(Provided data begins)

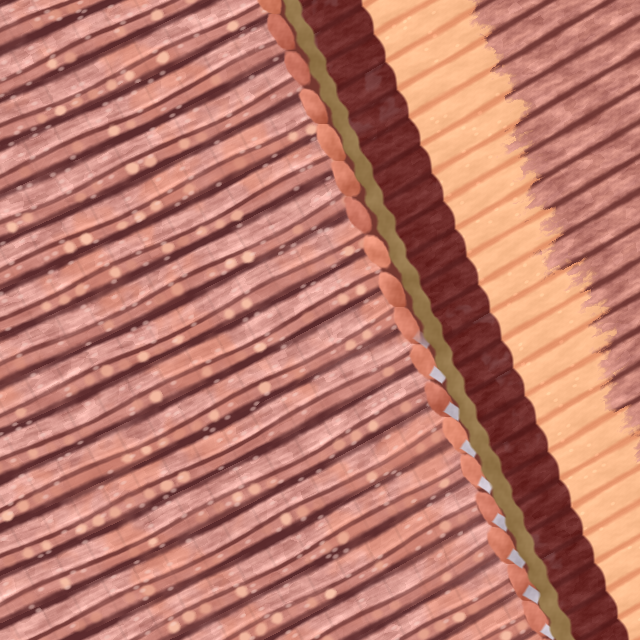
A Shadertoy shader for this texture:

```glsl
// Two sunlit clay roofs meeting at a diagonal gutter with an olive ridge strip.
// Gently curved, sheared row coordinates give the tile courses; slanted offsets
// cut the bands, while cellular noise and layered sines weather the clay.

float hash(vec2 p) { return fract(sin(dot(p, vec2(127.1, 311.7))) * 43758.5); }

// Cellular noise: x is the distance to the nearest seed, y its random id.
vec2 cells(vec2 p) {
    vec2 base = floor(p), best = vec2(9.0, 0.0);
    for (int j = -1; j <= 1; j++)
    for (int i = -1; i <= 1; i++) {
        vec2 c = base + vec2(i, j);
        vec2 seed = c + 0.15 + 0.7 * vec2(hash(c), hash(c + 37.0));
        float d = length(p - seed);
        if (d < best.x) best = vec2(d, hash(c + 71.0));
    }
    return best;
}

// Layered sines, roughly -1 to 1.
float mottle(vec2 p) {
    float sum = 0.0, amp = 0.5;
    for (int i = 0; i < 5; i++) {
        sum += amp * sin(p.x + 1.6 * sin(p.y * 1.1));
        p = mat2(1.5, 1.1, -1.1, 1.5) * p + 1.7;
        amp *= 0.65;
    }
    return sum;
}

// Broad pans separated by dark grooves that carry uneven, sunlit beads.
vec3 leftRoof(vec2 uv) {
    float along = dot(uv, vec2(0.89, 0.455));
    float r = (uv.y - uv.x * (0.44 + 0.10 * uv.x) - 0.398) / 0.0745;
    float row = floor(r);
    r += 0.05 * sin(along * 21.0 + 2.0 * row) * sin(3.1416 * fract(r));
    float f = fract(r);
    float grain = mottle(vec2(along * 46.0, r * 7.0));
    float streak = mottle(vec2(along * 12.0, r * 14.0));
    vec2 chip = cells(vec2(along * 50.0, r * 6.0));

    vec3 col = mix(vec3(0.73, 0.47, 0.44), vec3(0.94, 0.70, 0.66), 0.56 + 0.34 * grain + 0.25 * streak);
    col += (chip.y - 0.5) * 0.10;
    float ruddy = smoothstep(0.0, 0.8, mottle(uv * 15.0 + 4.0) + 0.25 * uv.x);
    col = mix(col, vec3(0.91, 0.57, 0.46), 0.5 * ruddy);

    // Faint overlap joints across each pan
    float joint = abs(fract(along / 0.052 + hash(vec2(row, 3.0))) - 0.5);
    col *= 1.0 - 0.06 * smoothstep(0.43, 0.49, joint);

    // Deep groove, upper seam and lit rim, fading towards the ridge
    float wear = 0.9 + 0.3 * mottle(vec2(along * 15.0, row * 3.7));
    wear *= 1.0 - 0.2 * smoothstep(0.3, 0.8, uv.x);
    float groove = 1.0 - smoothstep(0.05, 0.17, min(f, 1.0 - f) + 0.015 * grain);
    float seam = 1.0 - smoothstep(0.02, 0.08, abs(f - 0.40 + 0.01 * grain));
    col = mix(col, vec3(0.74, 0.44, 0.39), 0.5 * smoothstep(0.42, 0.34, f));
    col = mix(col, vec3(0.34, 0.15, 0.16), clamp(groove * wear, 0.0, 0.95));
    col = mix(col, vec3(0.43, 0.20, 0.19), clamp(0.85 * seam * wear, 0.0, 0.9));
    col += 0.08 * (1.0 - smoothstep(0.0, 0.07, abs(f - 0.52)));

    // Scattered beads and glints along the groove
    float t = along / 0.030 + hash(vec2(row, 9.0));
    float id = hash(vec2(floor(t), row));
    vec2 off = vec2(fract(t) - 0.35 - 0.3 * id, 0.0) * 0.030;
    off.y = (f - 0.20 - 0.06 * hash(vec2(row, floor(t) + 6.0))) * 0.066;
    float bead = length(off * vec2(0.85, 1.0)) + 0.002 * grain;
    vec3 beadCol = mix(vec3(0.85, 0.52, 0.42), vec3(0.98, 0.77, 0.67), id * id);
    col = mix(col, beadCol, smoothstep(0.3, 1.0, id) * smoothstep(0.011, 0.004, bead));
    float glint = smoothstep(0.38, 0.1, chip.x) * step(0.84, chip.y);
    return mix(col, vec3(0.97, 0.82, 0.78), 0.5 * glint);
}

// Narrow courses seen in shade, fresh orange clay and weathered clay.
vec3 rightRoof(vec2 uv) {
    float r = (uv.y - 0.58 * uv.x + 0.04) / 0.054;
    float row = floor(r);
    float along = dot(uv, vec2(0.865, 0.502));
    r += 0.05 * sin(along * 30.0 + 2.0 * row) * sin(3.1416 * fract(r));
    float f = fract(r);
    float grain = mottle(vec2(along * 50.0, r * 6.0));
    vec2 chip = cells(vec2(along * 55.0, r * 4.0));
    float line = 1.0 - smoothstep(0.03, 0.17, min(f, 1.0 - f) + 0.015 * grain);

    vec3 fresh = vec3(0.99, 0.74, 0.56) + 0.03 * grain + 0.04 * (f - 0.5);
    fresh = mix(fresh, vec3(0.86, 0.50, 0.35), 0.65 * line);
    fresh += 0.06 * smoothstep(0.28, 0.1, chip.x) * step(0.85, chip.y);

    vec3 old = mix(vec3(0.65, 0.39, 0.36), vec3(0.88, 0.61, 0.55), 0.52 + 0.45 * grain);
    old += 0.07 * (chip.y - 0.5);
    old = mix(old, vec3(0.40, 0.18, 0.17), 0.85 * line);
    old += 0.06 * (1.0 - smoothstep(0.0, 0.12, abs(f - 0.28)));

    float stain = uv.x + 0.385 * uv.y - 1.115 + 0.045 * (hash(vec2(row, 2.0)) - 0.5);
    stain += 0.022 * grain + 0.02 * (chip.y - 0.5);
    vec3 sunny = mix(fresh, old, smoothstep(-0.014, 0.014, stain));

    // Shadow cast by the ridge, with a scalloped edge
    vec3 shade = vec3(0.43, 0.17, 0.16) + 0.05 * grain + 0.04 * (chip.y - 0.5);
    shade = mix(shade, vec3(0.30, 0.09, 0.09), 0.6 * line);
    float pale = smoothstep(0.5, 0.9, mottle(uv * 23.0 + 2.0)) * smoothstep(0.2, 0.5, f);
    shade = mix(shade, vec3(0.55, 0.38, 0.39), 0.35 * pale);
    float edge = uv.x + 0.417 * uv.y - 0.983 - 0.007 * (abs(sin(3.1416 * r)) - 0.6);
    return mix(shade, sunny, smoothstep(-0.003, 0.003, edge));
}

void mainImage(out vec4 fragColor, in vec2 fragCoord) {
    vec2 uv = fragCoord / iResolution.xy;
    float s = uv.x + 0.433 * uv.y - 0.885;   // horizontal offset from the ridge
    float rough = mottle(uv * 45.0);
    vec3 col = rightRoof(uv);

    // Narrow dark gap, then the ragged ends of the left courses
    col = mix(vec3(0.46, 0.22, 0.19), col, smoothstep(-0.004, 0.004, s));
    float k = (uv.y - 0.434) / 0.0573;
    float tileEnd = s + 0.042 + 0.006 * cos(6.2832 * k) + 0.002 * rough;
    col = mix(leftRoof(uv), col, smoothstep(-0.003, 0.003, tileEnd));

    // Terracotta end caps, shaded on their lower side
    float capId = round(k);
    vec2 q = vec2(s + 0.034 + 0.006 * (hash(vec2(capId, 4.0)) - 0.5), (k - capId) * 0.0573);
    float cap = length(q / vec2(0.019, 0.031)) + 0.14 * rough;
    vec3 clay = mix(vec3(0.74, 0.40, 0.33), vec3(0.90, 0.56, 0.45), hash(vec2(capId, 8.0)));
    clay += 2.5 * q.y - 2.0 * q.x + 0.08 * rough;
    col = mix(clay, col, smoothstep(0.82, 1.05, cap));

    // Pale mortar wedges between the lower caps
    float w = fract(k + 0.85) - 0.5;
    float wedge = abs(s + 0.021) + 0.06 * abs(w) - 0.015 + 0.002 * rough;
    float mortar = smoothstep(0.003, -0.003, wedge) * smoothstep(0.50, 0.44, uv.y);
    col = mix(col, vec3(0.77, 0.73, 0.77) + 0.08 * rough, mortar);

    // Olive ridge strip with a wavy rim
    float strip = abs(s + 0.003 * sin(uv.y * 150.0) + 0.002 * rough) - 0.015 + 0.002 * uv.y;
    vec3 olive = vec3(0.58, 0.46, 0.29) + 0.04 * rough + 1.2 * s;
    col = mix(olive, col, smoothstep(-0.003, 0.003, strip));
    fragColor = vec4(clamp(col, 0.0, 1.0), 1.0);
}
```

(Provided data ends)

▶ _Problem details_:
In the entries above, identify every line with the word "base". Copy those lines.

▶ _Finished exercise_:
    vec2 base = floor(p), best = vec2(9.0, 0.0);
        vec2 c = base + vec2(i, j);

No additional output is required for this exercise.